:: Data listing ::

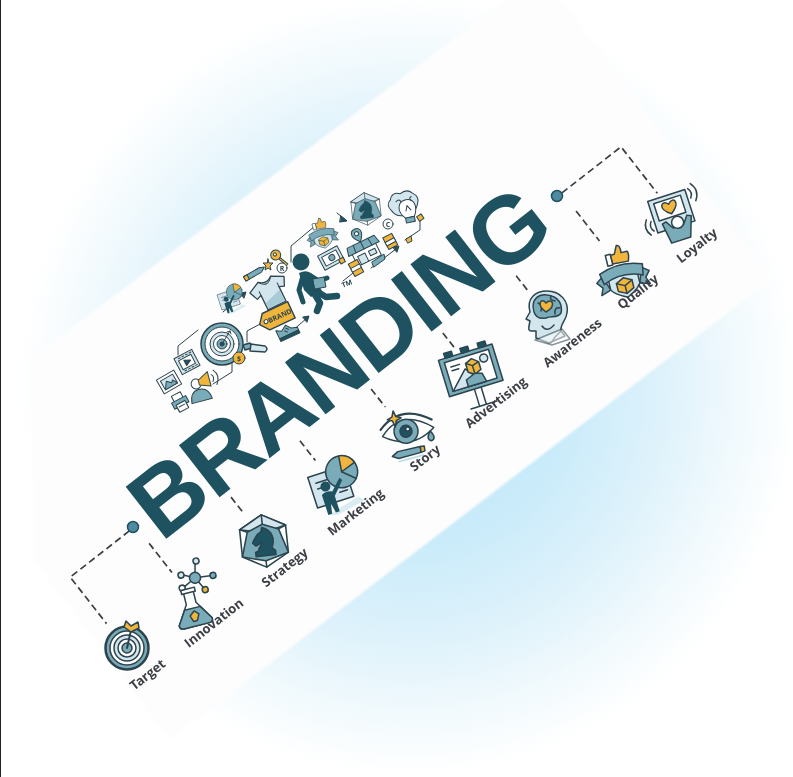
<!DOCTYPE html>
<html lang="en">
<head>
<meta charset="utf-8">
<title>Branding</title>
<style>
:root{--ink:#2c444e;--teal:#1e5261;--mid:#79abb9;--pale:#d3e6ee;--gold:#f0b53a;--paper:#fdfdfd;--label:#3b3e44;--edge:#222}
*{box-sizing:border-box;margin:0;padding:0}
html,body{width:793px;height:777px;overflow:hidden;background:#fff}
.poster{position:relative;width:793px;height:777px;overflow:hidden;border-left:1px solid var(--edge)}
.artwork{position:absolute;left:-1px;top:0}
.tilted{position:absolute;left:-1px;top:0;width:0;height:0;transform:rotate(-38deg);transform-origin:0 0}
h1{position:absolute;left:-207px;top:446px;font:700 96px/96px "Liberation Sans",Arial,sans-serif;letter-spacing:-2px;color:var(--teal);white-space:nowrap}
.steps{list-style:none}
.steps li{position:absolute;left:calc(var(--along) - 50px);top:612px;width:100px;text-align:center;font:700 13px/20px "Open Sans","Noto Sans",sans-serif;color:var(--label)}
.band{fill:var(--paper)}
.guides{fill:none;stroke:var(--label);stroke-width:1.7;stroke-dasharray:7 4}
.node{fill:#4f8ba0;stroke:var(--teal);stroke-width:1.5}
.icon{stroke:var(--ink);stroke-width:1.5;stroke-linejoin:round;stroke-linecap:round;fill:none}
.small{stroke-width:1}
.m{fill:var(--mid)}.p{fill:var(--pale)}.g{fill:var(--gold)}.w{fill:#fff}.t{fill:var(--teal)}
.solid{fill:var(--teal);stroke:none}
.limb{stroke:var(--teal);fill:none}
.tiny{font:700 7px "Open Sans",sans-serif;fill:var(--ink);stroke:none;text-anchor:middle}
</style>
</head>
<body>
<main class="poster">
<svg class="artwork" width="793" height="777" viewBox="0 0 793 777" aria-hidden="true">
<defs>
<radialGradient id="glow" cx="410" cy="385" r="390" gradientUnits="userSpaceOnUse">
<stop offset="0" stop-color="#bfe7f8"/><stop offset=".4" stop-color="#c9ebfa"/><stop offset=".65" stop-color="#def2fb"/><stop offset=".85" stop-color="#f2fafd"/><stop offset="1" stop-color="#fff"/>
</radialGradient>
<filter id="soften" x="-5%" y="-5%" width="110%" height="110%"><feGaussianBlur stdDeviation="1"/></filter>
<g id="knight">
<path class="w" d="M0-25 22-13V13L0 25-22 13V-13Z"/>
<path class="p" d="M0-25 22-13 0-8-22-13Z"/>
<path class="m" d="M-22 13-15-10 0-16 15-10 22 13 0 19Z"/>
<path d="M-22-13-15-10M22-13 15-10M0-25V-16M0 19V25"/>
<path class="t" d="M-9 14H10V10L7 7C11-2 8-10-1-13L-2-9C-7-7-9-3-11 1L-8 4-2 1C-2 4-6 5-6 9L-9 10Z"/>
</g>
<g id="medal">
<path class="m" d="M-27 4-20-1-15 14-25 17-22 10Z"/><path class="m" d="M27 4 20-1 15 14 25 17 22 10Z"/>
<path class="p" d="M-15 0H15V14C10 21 5 22 0 25-5 22-10 21-15 14Z"/>
<path class="g" d="M0 5 8 9V17L0 21-8 17V9Z"/><path d="M-8 9 0 13 8 9M0 13V21"/>
<path class="m" d="M-22-4Q0-13 22-4L20 7Q0-2-20 7Z"/>
<path class="g" d="M-7-11V-20H-3L1-28Q5-28 4-20H10Q12-18 9-10Z"/><path class="w" d="M-12-21H-7V-10H-12Z"/>
</g>
<g id="presenter">
<path class="p" d="M-22-14H16V18H-22Z"/><path d="M-16-6H-4M-16 0H-6M12 10H4"/>
<circle class="m" cx="12" cy="-9" r="16"/><path class="g" d="M12-9 14-25A16 16 0 0 1 27-14Z"/><path d="M12-9 24 2"/>
<path fill="#d8ecf2" stroke="none" d="M-14 28 20 20 26 25-6 31Z"/>
<circle class="solid" cx="-8" cy="0" r="5"/>
<path class="solid" d="M-14 7Q-8 4-3 7L8-4 10-1-2 12V28H-6L-8 18-10 28H-14Z"/>
</g>
<g id="megaphone">
<path class="m" d="M-12 14Q-11 2-2 2 8 2 9 14Z"/><circle class="w" cx="-3" cy="-4" r="5"/>
<path class="g" d="M0-7 11-13V2L0-2Z"/><path d="M14-9Q17-6 14-2M17-13Q23-6 17 2"/>
</g>
</defs>

<rect width="793" height="777" fill="url(#glow)"/>
<polygon class="band" filter="url(#soften)" points="33,357 505,0 562,0 772,279 170,740 33,560"/>

<g class="guides" transform="rotate(-38)">
<path d="M-225 498H-300V557M324 498H399V557"/>
<path d="M-217 520V557M-124 534V556M-35 532V557M53 535V558M144 535V557M237 535V557M324 521V559"/>
</g>
<circle class="node" cx="133" cy="527" r="5.5"/>
<circle class="node" cx="557" cy="196" r="5.5"/>

<g class="icon" id="target" transform="translate(127 648)">
<circle class="m" r="21.5" stroke-width="2.5"/><circle class="w" r="17"/><circle class="p" r="13"/><circle class="w" r="9"/><circle class="m" r="5"/>
<path stroke-width="2" d="M0 0 4-18"/><path class="g" d="M4-16-3-21-1-27 4-22 11-26 12-20Z"/>
</g>

<g class="icon" id="innovation" transform="translate(196 594) rotate(-14)">
<path d="M3-16-9-22M3-16-11-9M3-16 7-32M3-16 20-14M3-16 10-2"/>
<circle class="m" cx="3" cy="-16" r="5.5"/><circle class="p" cx="-10" cy="-22" r="3"/><circle class="w" cx="-12" cy="-9" r="3"/><circle class="p" cx="8" cy="-32" r="3"/><circle class="m" cx="21" cy="-14" r="3"/><circle class="g" cx="10" cy="-2" r="3"/>
<path class="w" d="M-12-5H-2V8L10 27Q10 31 6 31H-20Q-24 31-24 27L-12 8Z"/>
<path class="m" d="M-15 13H1L10 27Q10 31 6 31H-20Q-24 31-24 27Z"/>
<path class="w" d="M-14-7H0V-3H-14Z"/><path class="g" d="M-6 16-2 20-5 26H-9L-11 20Z"/>
</g>

<use class="icon" id="strategy" href="#knight" transform="translate(264 541) rotate(-6) scale(1.05)"/>
<use class="icon" id="marketing" href="#presenter" transform="translate(333 484) rotate(-18)"/>

<g class="icon" id="story" transform="translate(408 431) rotate(-8)">
<path class="w" d="M-26 2Q-4-24 26 0 2 20-26 2Z"/><path stroke-width="2.2" d="M-27-5Q-4-28 25-8"/>
<circle class="m" cx="-2" r="12"/><circle class="t" cx="-2" r="6"/><circle class="w" cx="0" cy="-2" r="2"/>
<path class="g" d="M-12-22-10-16-5-14-10-12-12-6-14-12-19-14-14-16Z"/>
<path class="m" d="M22 3Q28 11 22 13 16 11 22 3Z"/>
<path class="m" d="M-19 23-13 19 10 17V23L-13 26Z"/><path class="g" d="M10 17H14V22L10 23Z"/><path class="p" d="M-13 29 12 26" stroke="#b8dbe6"/>
</g>

<g class="icon" id="advertising" transform="translate(472 371) rotate(-17)">
<path d="M-3 17V35M4 17V35M-12 36H15"/><path class="m" d="M-29-20H27V18H-29Z"/><path class="w" d="M-24-16H22V14H-24Z"/>
<path class="p" d="M-24 14-6-4 8 14Z"/><path class="g" d="M-4-9 3-12 9-7V1L2 4-4 0Z"/><path d="M-4-9 2-5 9-7M2-5V4"/>
<path class="m" d="M-8 14V7L2 3 9 5 11 14Z"/><circle class="p" cx="15" cy="-9" r="4"/><path d="M-19-10H-10M-19-6H-12"/>
<path class="t" d="M-22-25H-14V-20H-22ZM-5-25H3V-20H-5ZM13-25H21V-20H13Z"/>
</g>

<g class="icon" id="awareness" transform="translate(546 316)">
<path class="p" d="M-10 22V15H-15Q-18 15-17 10L-16 5-20 3-16-4C-20-18-10-25 1-25 15-25 23-14 21-3 20 5 14 8 15 15L19 20 3 27Z"/>
<path class="m" d="M-12-4C-16-18-6-22 1-21 12-20 17-12 15-3 11 3 5-1 0 2-5 3-10 2-12-4Z"/>
<path d="M-8-13Q-3-11-5-5M5-20Q3-16 9-15M14-8Q8-9 9-2"/>
<path class="g" d="M0-4C-11-12-4-19 0-13 6-19 11-10 0-4Z"/>
<path d="M-4 10Q1 17 8 9M5 27Q9 20 15 15"/><path class="w" d="M-11 24 16 13 24 23 6 29Z" opacity=".55"/>
</g>

<use class="icon" id="quality" href="#medal" transform="translate(622 273) rotate(-14)"/>

<g class="icon" id="loyalty" transform="translate(671 215) rotate(-18)">
<path class="p" d="M-18-20H21V13H-18Z"/><path class="w" d="M-13-16H15V2H-13Z"/><path class="g" d="M1-1C-12-10-4-18 1-11 7-18 14-10 1-1Z"/>
<path class="m" d="M-8 27-11 6-7 5-2 13H9L15 5 19 7 12 27Z"/><circle class="w" cx="4" cy="9" r="6"/>
<path d="M-21 0Q-25 5-21 10M-25-3Q-31 5-25 13M24-20Q28-15 24-10M28-24Q35-15 28-6"/>
</g>

<g id="brand-cloud" class="icon small">
<path d="M178 355V346L198 330M213 384 232 372V362M223 312 244 294M247 342V331L262 323M291 332 307 318M291 262V246L315 226M337 213 346 220M343 281 353 273M371 268 396 249M405 240 420 230V221"/>
<path class="t" d="M241 293 246 292 244 298ZM303 317 309 316 307 322ZM341 216 347 221 340 222ZM393 247 399 246 397 252Z"/>

<g transform="translate(169 382) rotate(-30)"><path class="w" d="M-10-8H10V8H-10Z"/><path class="p" d="M-7-5H7V5H-7Z"/><path class="m" d="M-7 5-2-2 2 2 4 0 7 5Z"/></g>
<g transform="translate(187 362) rotate(-28)"><path class="p" d="M-10-9H10V9H-10Z"/><path class="w" d="M-7-5H7V5H-7Z"/><path class="t" d="M-2-3 4 0-2 3Z"/><path d="M-6-7H8M-6 7H8" stroke-dasharray="2 2"/></g>
<g transform="translate(180 402) rotate(-28)"><path class="w" d="M-5-9H5V8H-5Z"/><path class="m" d="M-8-3H8V4H-8Z"/><path class="w" d="M-5 1H5V9H-5ZM-3 4H3"/></g>
<use href="#megaphone" transform="translate(200 387) rotate(-15)"/>
<use href="#presenter" transform="translate(230 298) rotate(-18) scale(.5)"/>

<g transform="translate(222 344)">
<path class="m" stroke-width="1.5" d="M21 1 28-1 30 4 23 6Z"/><path class="p" stroke-width="1.5" d="M29 0 43 2Q47 5 43 8L28 7Z"/>
<circle class="m" r="21" stroke-width="1.5"/><circle class="w" r="17"/><circle class="p" r="12"/><circle class="w" r="8.5"/><circle class="m" r="5"/><circle class="t" r="2"/><path d="M0 0 8-13M5-12 8-13 9-10"/>
<circle class="g" cx="17" cy="14" r="6"/><text class="tiny" x="17" y="17">$</text>
</g>

<g transform="translate(270 291) rotate(-26)"><path class="p" stroke-width="1.3" d="M-7-13Q0-7 7-13L19-7 15 2 10 0V16H-10V0L-15 2-19-7Z"/><path d="M-7-13Q0-3 7-13M-10 0V-4M10 0V-4"/><path fill="#a9cbd7" stroke="none" d="M-9 9 9 3V15H-9Z"/></g>
<g transform="translate(276 317) rotate(-25)"><path class="g" stroke-width="1.4" d="M-18 0-11-9H17V9H-11Z"/><circle class="w" cx="-11" r="2"/><text class="tiny" x="4" y="3">BRAND</text></g>
<g transform="translate(287 331) rotate(-25)"><path class="m" d="M-10 4V-5L-5-2 1-6 5-1 11 1V4Z"/><path class="t" d="M-10 4H11V7H-10Z"/><path d="M0-3 2-1M-2-1 0 1"/></g>
<g transform="translate(254 273) rotate(-30)"><path class="m" d="M-11-2 7-2 12 0 7 3H-11Z"/><path class="g" d="M-11-2H-7V3H-11Z"/></g>
<path class="g" d="M268 259 269 263 273 263 270 266 271 270 268 268 265 270 266 266 263 263 267 263Z"/>
<g transform="translate(278 257) rotate(40)"><circle class="g" cx="-3" r="5"/><circle class="w" cx="-4" r="1.5"/><path class="g" d="M2-1H12V3H9V1H2Z"/></g>
<circle class="w" cx="282" cy="268" r="5"/><text class="tiny" x="282" y="270.5">R</text>

<g id="walker">
<circle class="solid" cx="301" cy="262" r="8.5"/>
<path class="solid" d="M299 273Q307 269 312 274L322 291 311 297 304 290Z"/>
<g class="limb"><path stroke-width="5" d="M303 276 299 290 303 302M311 276 319 281 327 278"/><path stroke-width="6.5" d="M316 291 326 297 337 296M314 293 320 303 317 311"/></g>
<path class="m" d="M313 279 324 277 326 287 315 289Z"/>
</g>

<use href="#medal" transform="translate(322 234) rotate(-14) scale(.58)"/>
<use href="#knight" transform="translate(366 209) rotate(-6) scale(.65)"/>
<g transform="translate(331 258) rotate(-28)"><path class="p" d="M-11-8H11V8H-11Z"/><path class="w" d="M-8-5H8V5H-8Z"/><circle class="m" cx="1" r="3"/><path class="g" d="M6 5H11V10H6Z"/></g>
<g transform="translate(364 249) rotate(-26)"><path class="w" d="M-13-3H13V13H-13Z"/><path class="m" d="M-15-8H15L17 0H-17Z"/><path d="M-8-8-9 0M0-8V0M8-8 9 0"/><path class="p" d="M-9 4H-1V13H-9ZM3 4H10V9H3Z"/><path class="m" d="M0-8C-9-18-4-22 0-22S9-18 0-8Z"/><circle class="w" cy="-17" r="2"/></g>
<g transform="translate(356 268) rotate(-28)"><path class="g" d="M-5-7H5V7H-5Z"/><path class="w" d="M-5-2H5V2H-5Z"/></g>
<g transform="translate(390 241) rotate(-28)"><path class="g" d="M-5-6H5V7H-5Z"/><path class="w" d="M-5-1H5V3H-5Z"/></g>
<path class="m" d="M372 262 384 254 385 259 374 267Z"/>
<path class="g" d="M406 239 411 236 412 241 408 243Z"/>
<text class="tiny" x="347" y="286" transform="rotate(-20 347 284)">TM</text>
<circle class="w" cx="388" cy="224" r="5"/><text class="tiny" x="388" y="226.5">C</text>
<g transform="translate(405 206) rotate(-12)"><path class="p" d="M-14 2Q-19-5-13-9-10-17-2-13 5-17 10-11 17-6 12 2 9 8 4 6L-3 9Q-11 9-14 2Z"/><path class="w" d="M-2 12C-10 3-6-6 2-6S13 3 7 12Z"/><path class="m" d="M-2 12H7V17H-2Z"/><path d="M0 5 2 0 5 5M-8-6Q-4-9-3-5M8-8Q5-7 7-4"/><path class="g" d="M9 13 14 11 16 16 11 18Z"/></g>
</g>
</svg>

<div class="tilted">
<h1>BRANDING</h1>
<ul class="steps">
<li style="--along:-299px">Target</li>
<li style="--along:-215px">Innovation</li>
<li style="--along:-125px">Strategy</li>
<li style="--along:-35px">Marketing</li>
<li style="--along:53px">Story</li>
<li style="--along:143px">Advertising</li>
<li style="--along:240px">Awareness</li>
<li style="--along:323px">Quality</li>
<li style="--along:398px">Loyalty</li>
</ul>
</div>
</main>
</body>
</html>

:::

■ **Task prompt**
From the entries, copy out each line containing the word "icon".

■ **Output for this task**
.icon{stroke:var(--ink);stroke-width:1.5;stroke-linejoin:round;stroke-linecap:round;fill:none}
<g class="icon" id="target" transform="translate(127 648)">
<g class="icon" id="innovation" transform="translate(196 594) rotate(-14)">
<use class="icon" id="strategy" href="#knight" transform="translate(264 541) rotate(-6) scale(1.05)"/>
<use class="icon" id="marketing" href="#presenter" transform="translate(333 484) rotate(-18)"/>
<g class="icon" id="story" transform="translate(408 431) rotate(-8)">
<g class="icon" id="advertising" transform="translate(472 371) rotate(-17)">
<g class="icon" id="awareness" transform="translate(546 316)">
<use class="icon" id="quality" href="#medal" transform="translate(622 273) rotate(-14)"/>
<g class="icon" id="loyalty" transform="translate(671 215) rotate(-18)">
<g id="brand-cloud" class="icon small">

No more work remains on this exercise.